clock menu more-arrow no yes mobile

Filed under:

NYC Residential Construction Boom Surpasses Pre-Recession High

New, 4 comments

Permits approved in 2015 were 67 percent higher than the previous boom in 2008

It's a well known fact that New York City is undergoing another residential building boom, but the extent of that growth has now been brought to light in a new report by the New York Building Congress, based on its analysis of U.S. Census data.

The city's Department of Buildings approved the construction of 56,528 units spread out over 1,998 buildings in 2015. That's a 67 percent increase from the previous building boom in 2008, when the number of units stood at 33,911.

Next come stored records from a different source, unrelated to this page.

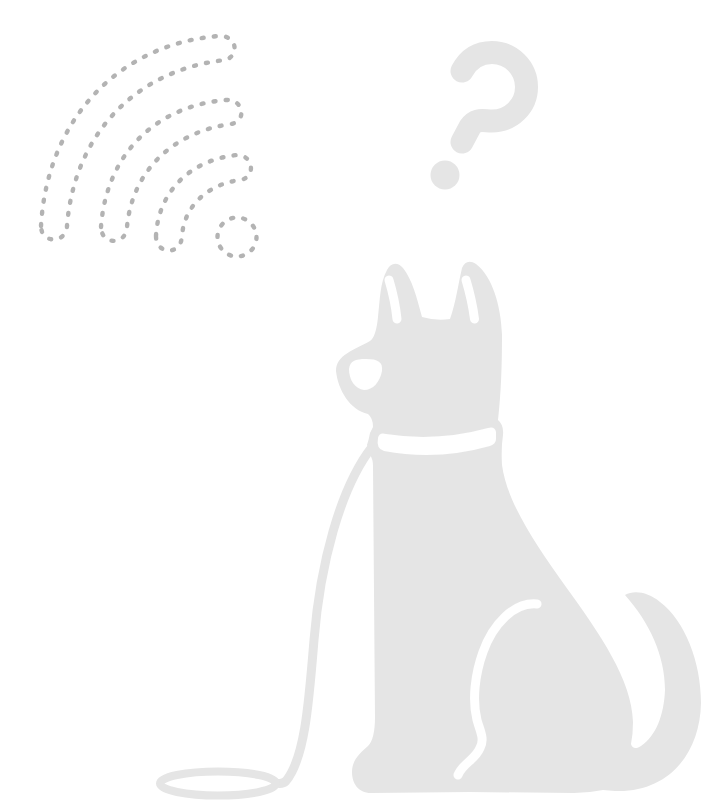
<!DOCTYPE html>
<html lang="en">
<head>
<meta charset="utf-8">
<title>No signal dog</title>
<style>
:root { --paper: #fff; --dog: #e5e5e5; --dots: #b3b3b3; }
html, body { margin: 0; background: var(--paper); overflow: hidden; }
svg { display: block; width: 701px; height: 800px; }
.fill { fill: var(--dog); }
.cutout { fill: var(--paper); }
.stroke, .cutline, .signal { fill: none; stroke-linecap: round; stroke-linejoin: round; }
.stroke { stroke: var(--dog); }
.cutline { stroke: var(--paper); stroke-width: 9; }
.signal { stroke: var(--dots); stroke-width: 4.4; stroke-dasharray: 2 10.2; }
</style>
</head>
<body>
<svg viewBox="0 0 701 800" role="img" aria-label="A puzzled dog on a leash sits under a question mark, looking at a dotted wireless signal">
  <g class="signal">
    <path d="M41 226C47 120 118 44 219 36C237 35 240 56 225 60C135 70 74 135 67 226C66 244 41 244 41 226Z"/>
    <path d="M101 227C106 156 154 106 226 100C244 99 247 121 231 124C172 132 132 172 127 227C126 246 101 245 101 227Z"/>
    <path d="M156 236C158 193 189 160 237 155C254 155 256 178 240 180C208 184 184 206 182 236C181 256 156 255 156 236Z"/>
    <circle cx="237" cy="237" r="19.5"/>
  </g>

  <g class="question-mark">
    <path class="stroke" stroke-width="23" d="M462 71C469 58 479 52.500 492 52.500C511 52.500 526.500 68 526.500 87C526.500 106 511 121 492 121C483 121 476 118 470 127L462 142"/>
    <circle class="fill" cx="445" cy="175" r="14.500"/>
  </g>

  <g class="leash">
    <path class="stroke" stroke-width="9" d="M372 447C340 488 320 565 314 640C309 701 305 758 286 781C283 784 280 784 276 783"/>
    <ellipse class="stroke" stroke-width="8" cx="218" cy="783.500" rx="58" ry="12"/>
  </g>

  <g class="dog">
    <path class="fill" d="M422 317Q436 321 450 319C456 302 458 285 462 268C465 261 470 260 476 264C492 276 501 305 502 335C502 367 501 393 498 420Q504 425 503 435Q501 448 502 465C507 502 534 542 566 587C600 634 632 680 633 722Q633 734 631 744C632 749 637 749 641 746C656 736 664 715 665 690C665 655 649 622 625 595C634 590 648 592 660 602C685 621 701 662 701 703C700 755 667 793 615 791L603 790Q588 793 574 793L470 792L371 793C358 793 352 783 352 772C352 760 360 753 368 746Q375 739 375 717L373 466Q373 459 370 455L367 445Q369 439 370 433L373 427Q373 418 368 414C350 410 338 390 336 371C336 355 354 350 370 341Q376 337 378 317C380 299 380 283 387 270C391 262 398 262 403 268C412 279 417 298 422 317Z"/>
    <g class="ears cutline">
      <path d="M389 280Q395 300 397 319"/>
      <path d="M466 280Q472 300 474.500 319"/>
    </g>
    <path class="nose cutout" d="M349 369C350 361 355 359 366 359C378 359 383 362 382 371C380 382 373 390 364 390C355 389 349 380 349 369Z"/>
    <path class="collar cutout" d="M378 438Q379 432 386 434Q437 442 488 428Q495 426 496 432V439Q496 444 490 446Q437 461 384 451Q376 449 378 438Z"/>
    <path class="hind-leg cutline" d="M537 604C514 602 493 624 483 652C475 674 472 700 477 720C480 731 485 739 480 748C475 760 463 763 458 775"/>
  </g>
</svg>
</body>
</html>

Construction approved in 2015 also marked a dramatic increase from the previous year — a 180 percent increase to be exact.

"The number of residential permits issued in New York City last year was nothing short of epic, and you don’t reach an amount that large without a number of factors working in the City’s favor," Richard T. Anderson, the president of the Building Congress, said in a press release.

The factors he's referring to include developers making a dash to get permits approved prior to the 421-a program expiring in early 2016, and pending changes to the building code.

Among the five boroughs, Brooklyn saw the most number of permits issued for the fourth year running with 26,026 permits approved. That's more than the permits approved in Queens and Manhattan combined. Only in Staten Island did the number of permits approved drop from 712 permits in 2014 to 541 in 2015.

Of all the units approved for construction, a staggering 97 percent were in buildings with five or more units. Manhattan, in fact, average 120 units for every permitted building.

The building boom has in turn led to higher construction costs. The construction cost per unit reached $124,300 in 2015, up 25 percent from 2014.

NYC Residential Building Permits Surged Past 56,000 in 2015, a 67 Percent Increase from the Height of the Previous Building Boom [NY Building Congress]

Everything You Need to Know About NYC's 421-a Tax Program, Poised to Expire Today [Curbed]

NYC Construction Costs Grew For A Third Year Running Amid Building Boom [Curbed]